> _Recorded data_
────────────────────
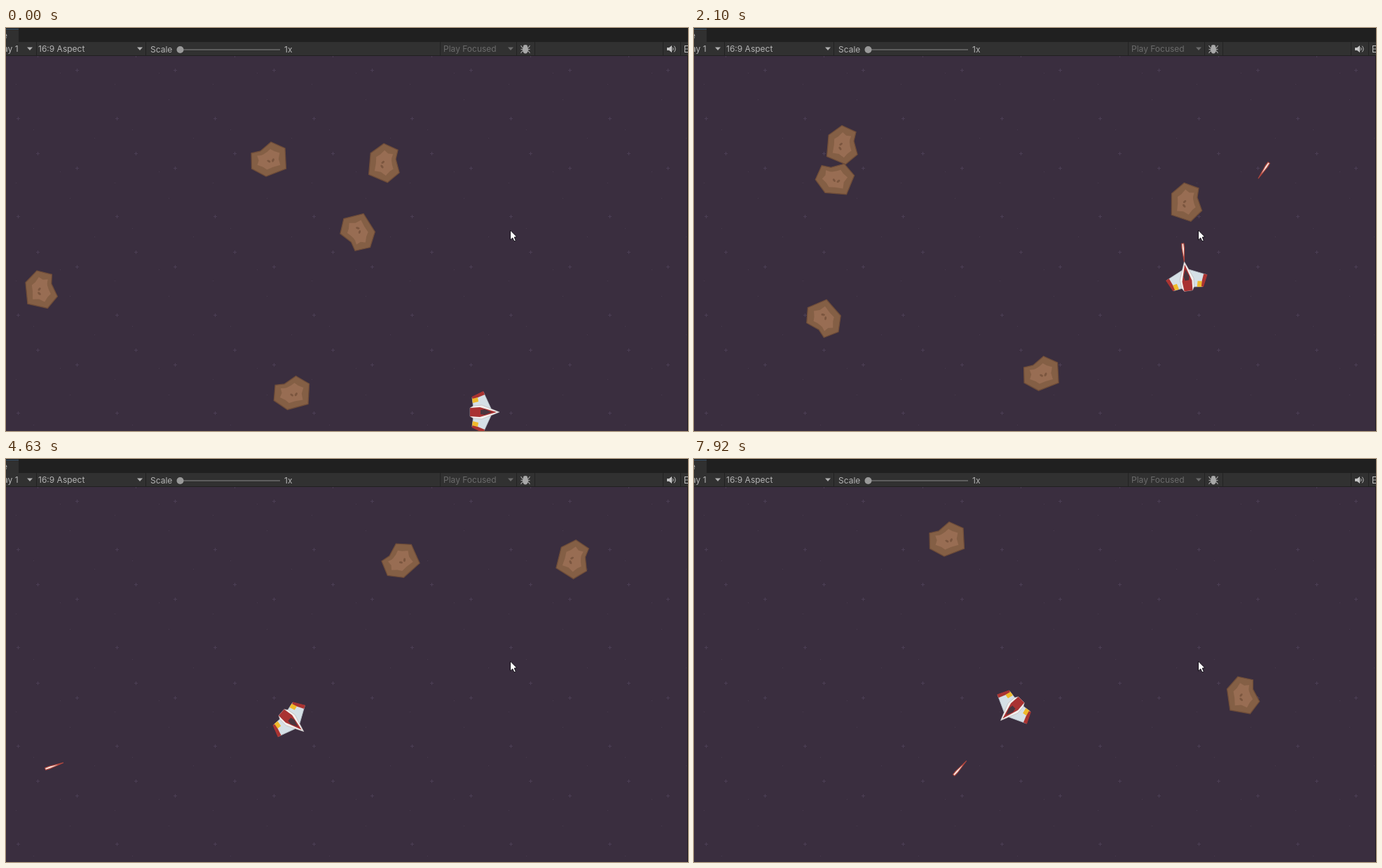
Recreate the animation shown at these times as an HTML page with a canvas. Size 973 by 576 pixels, loop 7990 ms.

```html
<!DOCTYPE html>
<html lang="en">
<head>
<meta charset="utf-8">
<title>Asteroids game view</title>
<style>
html, body { margin: 0; width: 100%; height: 100%; overflow: hidden; background: #202020; }
canvas { display: block; }
</style>
</head>
<body>
<canvas id="stage" width="973" height="576"></canvas>
<script>
const ctx = document.getElementById('stage').getContext('2d');
const LOOP = 7990, STEP = LOOP / 114;
const VIEW = { top: 40, right: 972, bottom: 576 };
const ROCK_SPEED = 156.5, BULLET_SPEED = 500, NOSE = 22, HIT_RADIUS = 22;
const RAD = Math.PI / 180;

// Each rock drifts in a straight line through x, y at time t (s), turned to its heading.
const rocks = [
  [0, 375, 188, 68.5], [0, 540, 193, 184.5], [0, 502, 292, -32.6], [0, 50, 374, 174],
  [0, 408, 522, 74.5], [0.84, 900, 249, 180], [2.1, 185, 416, -41.6], [2.1, 201, 215, 94],
  [4.63, 809, 143, 193.6], [4.63, 563, 146, 47.5], [6.73, 308, 469, -27],
  [7.92, 783, 338, 171.5], [7.92, 361, 115, 68.5]
].map(([t, x, y, heading]) => ({ t, x, y, heading, end: Infinity }));

// Ship turning points: time, x, y, heading
const shipPath = [
  [0, 681, 549, 0], [0.7, 677, 503, -113], [0.84, 675, 495, -113], [1, 679, 476, -84],
  [1.69, 685, 393, -56], [2.1, 703, 357, -98], [2.88, 632, 289, -151], [3.01, 623, 285, -159],
  [3.8, 480, 297, -199], [4.63, 407, 375, -320], [5.45, 460, 320, -418],
  [6.73, 556, 234.5, -571], [6.9, 541, 265, -578.5], [7.3, 505, 300, -594], [8, 447, 365, -584]
];

const shots = [0.71, 1, 1.69, 2.07, 2.89, 3.2, 3.8, 4.9, 5.15, 5.45, 5.8, 6.9, 7.3, 7.68];

function along(x, y, heading, distance) {
  return [x + distance * Math.cos(heading * RAD), y + distance * Math.sin(heading * RAD)];
}

const travel = (body, speed, t) => along(body.x, body.y, body.heading, speed * (t - body.t));

function shipAt(t) {
  const i = shipPath.findIndex(key => key[0] > t);
  const a = shipPath[i - 1], b = shipPath[i];
  const k = (t - a[0]) / (b[0] - a[0]);
  return [1, 2, 3].map(n => a[n] + (b[n] - a[n]) * k);
}

// A bullet leaves the nose and flies until it hits a rock or leaves the view.
function fire(start) {
  const [shipX, shipY, heading] = shipAt(start);
  const [x, y] = along(shipX, shipY, heading, NOSE);
  const bullet = { t: start, x, y, heading };
  for (let t = start; ; t += 0.01) {
    const [bx, by] = travel(bullet, BULLET_SPEED, t);
    const hit = rocks.find(rock => {
      const [rx, ry] = travel(rock, ROCK_SPEED, t);
      return t < rock.end && Math.hypot(rx - bx, ry - by) < HIT_RADIUS;
    });
    if (hit) hit.end = t;
    if (hit || bx < -15 || bx > VIEW.right + 15 || by < VIEW.top - 15 || by > VIEW.bottom + 15)
      return { ...bullet, end: t };
  }
}
const bullets = shots.map(fire);

function poly(points, fill, stroke, width = 1) {
  ctx.beginPath();
  for (const [x, y] of points) ctx.lineTo(x, y);
  ctx.closePath();
  ctx.fillStyle = fill;
  ctx.fill();
  if (stroke) { ctx.strokeStyle = stroke; ctx.lineWidth = width; ctx.stroke(); }
}

function rect(x, y, w, h, fill) {
  ctx.fillStyle = fill;
  ctx.fillRect(x, y, w, h);
}

function ellipse(x, y, rx, ry, fill, turn = 0) {
  ctx.beginPath();
  ctx.ellipse(x, y, rx, ry, turn, 0, 7);
  ctx.fillStyle = fill;
  ctx.fill();
}

function line(points, stroke, width = 1) {
  ctx.beginPath();
  for (const [x, y] of points) ctx.lineTo(x, y);
  ctx.strokeStyle = stroke;
  ctx.lineWidth = width;
  ctx.stroke();
}

function placed([x, y], degrees, draw) {
  ctx.save();
  ctx.translate(x, y);
  ctx.rotate(degrees * RAD);
  draw();
  ctx.restore();
}

const mirrored = half => [...half, ...half.map(([x, y]) => [x, -y]).reverse()];

function drawStars() {
  const period = 140.6;
  for (let gx = 0; gx < 7; gx++) for (let gy = 0; gy < 4; gy++) {
    const at = (x, y) => [Math.round(gx * period + x), Math.round(gy * period + y)];
    for (const star of [[17, 128.5], [44.5, 38.5], [100.5, 59.5]]) {
      const [x, y] = at(...star);
      rect(x - 2, y, 5, 1, '#4b3e54');
      rect(x, y - 2, 1, 5, '#4b3e54');
    }
    for (const dot of [[91, 102], [126, 157], [14, 80], [39, 145], [77, 64]])
      rect(...at(...dot), 1, 1, '#483b4e');
  }
}

const rockOutline = [[-25, -9], [-12, -12], [3, -25], [23, -16], [24.5, 13], [-4, 24], [-24.5, 13]];
// The inner face is the outline shrunk, with a dent in the middle of every edge.
const rockFace = rockOutline.flatMap(([x, y], i) => {
  const [nx, ny] = rockOutline[(i + 1) % rockOutline.length];
  return [[x * 0.67, y * 0.6], [(x + nx) * 0.29, (y + ny) * 0.29]];
});

function drawRock() {
  poly(rockOutline, '#845f45', '#6f4d39', 1.3);
  poly(rockFace, '#986d53');
  ellipse(0, 2.5, 2.6, 1.5, '#7b563f', 0.5);
  ellipse(6, 1, 2.8, 1.6, '#7b563f', -1.1);
}

function drawBullet() {
  poly(mirrored([[14, 2], [8, 2.4], [-14, 0.5]]), '#b2473e');
  poly(mirrored([[13, 0.9], [6, 1.1], [-6, 0]]), '#f5e6df');
}

function drawShip() {
  for (const side of [-1, 1]) {
    ctx.save();
    ctx.scale(1, side);
    poly([[11, 5], [0, 29], [-16, 21], [-14, 5]], '#d5e0e6', '#b9c3ca', 0.8);
    poly([[0, 30], [-16.5, 22], [-15, 18], [2, 25]], '#a93331');
    poly([[-16, 19], [-8, 21], [-7, 15], [-15, 13]], '#efba2c');
    ctx.restore();
  }
  poly(mirrored([[23, 0], [-2, 10], [-14, 9], [-19, 6]]), '#f2f0ee', '#b8b2b4', 0.6);
  poly(mirrored([[19, 0], [-5, 7], [-19, 6]]), '#a93232');
  poly(mirrored([[12, 0], [2, 4], [-4, 3]]), '#49343d');
}

function label(text, x, y = 34, color = '#b5b5b5') {
  ctx.font = '12px Inter, "Open Sans", sans-serif';
  ctx.fillStyle = color;
  ctx.fillText(text, x, y);
}

function arrow(x, color = '#b0b0b0') {
  poly([[x - 4, 27.5], [x + 4, 27.5], [x, 32]], color);
}

function drawBug(x, y, color) {
  for (const side of [-1, 1]) for (const row of [-1, 0, 1])
    line([[x, y + row * 2.5], [x + 4.5 * side, y + row * 2.5], [x + 6.5 * side, y + row * 5.5]], color, 1.2);
  ellipse(x, y + 0.5, 4, 5.5, color);
  ellipse(x, y - 4.5, 3, 2, color);
}

function drawToolbar() {
  rect(0, 0, 973, 40, '#202020');
  rect(0, 0, 973, 1, '#171717');
  rect(0, 1, 18, 20, '#303030');
  rect(0, 1, 18, 1, '#36506b');
  rect(0, 20, 973, 19, '#313131');
  for (const x of [43, 199, 619, 728, 754, 937, 962]) rect(x, 20, 1, 19, '#222');
  label('e', -5, 15);
  label('ay 1', -4);
  label('16:9 Aspect', 46);
  label('Scale', 206, 35);
  label('1x', 397, 35);
  label('Play Focused', 624, 34, '#6b6b6b');
  arrow(34);
  arrow(191);
  arrow(720, '#6b6b6b');
  rect(248, 30, 143, 2, '#5d5d5d');
  ellipse(248.5, 31, 5, 5, '#999');
  drawBug(741, 30.5, '#a8a8a8');

  // Speaker and grid buttons
  poly([[943, 28], [946, 28], [950, 25], [950, 35], [946, 32], [943, 32]], '#c4c4c4');
  ctx.strokeStyle = '#c4c4c4';
  ctx.lineWidth = 1;
  for (const r of [3, 6]) {
    ctx.beginPath();
    ctx.arc(949, 30, r, -0.8, 0.8);
    ctx.stroke();
  }
  ctx.strokeRect(968.5, 25.5, 9, 9);
  line([[968, 30], [973, 30]], '#aaa');
}

function drawCursor() {
  poly([[719.5, 289], [719.5, 303], [722.7, 300], [725, 304.8], [727.3, 303.8],
    [725.2, 299], [729, 298.7]], '#fff', '#16111a');
}

function draw(t) {
  rect(0, 0, 973, 576, '#1f1c21');
  ctx.save();
  ctx.beginPath();
  ctx.rect(0, VIEW.top, VIEW.right, VIEW.bottom - VIEW.top);
  ctx.clip();
  rect(0, VIEW.top, VIEW.right, VIEW.bottom, '#3a2e3f');
  drawStars();
  for (const rock of rocks)
    if (t < rock.end) placed(travel(rock, ROCK_SPEED, t), rock.heading - 68.5, drawRock);
  for (const bullet of bullets)
    if (t >= bullet.t && t < bullet.end)
      placed(travel(bullet, BULLET_SPEED, t), bullet.heading, drawBullet);
  const [x, y, heading] = shipAt(t);
  placed([x, y], heading, drawShip);
  ctx.restore();
  drawToolbar();
  drawCursor();
}

function tick() {
  const frame = Math.floor((performance.now() % LOOP) / STEP + 0.1);
  draw(Math.min(frame, 113) * STEP / 1000);
  requestAnimationFrame(tick);
}
tick();
</script>
</body>
</html>
```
────────────────────
> _Work to complete_
For every line of the material that holds the word "points", make a copy.

> _Exercise solution_
// Ship turning points: time, x, y, heading
function poly(points, fill, stroke, width = 1) {
  for (const [x, y] of points) ctx.lineTo(x, y);
function line(points, stroke, width = 1) {
  for (const [x, y] of points) ctx.lineTo(x, y);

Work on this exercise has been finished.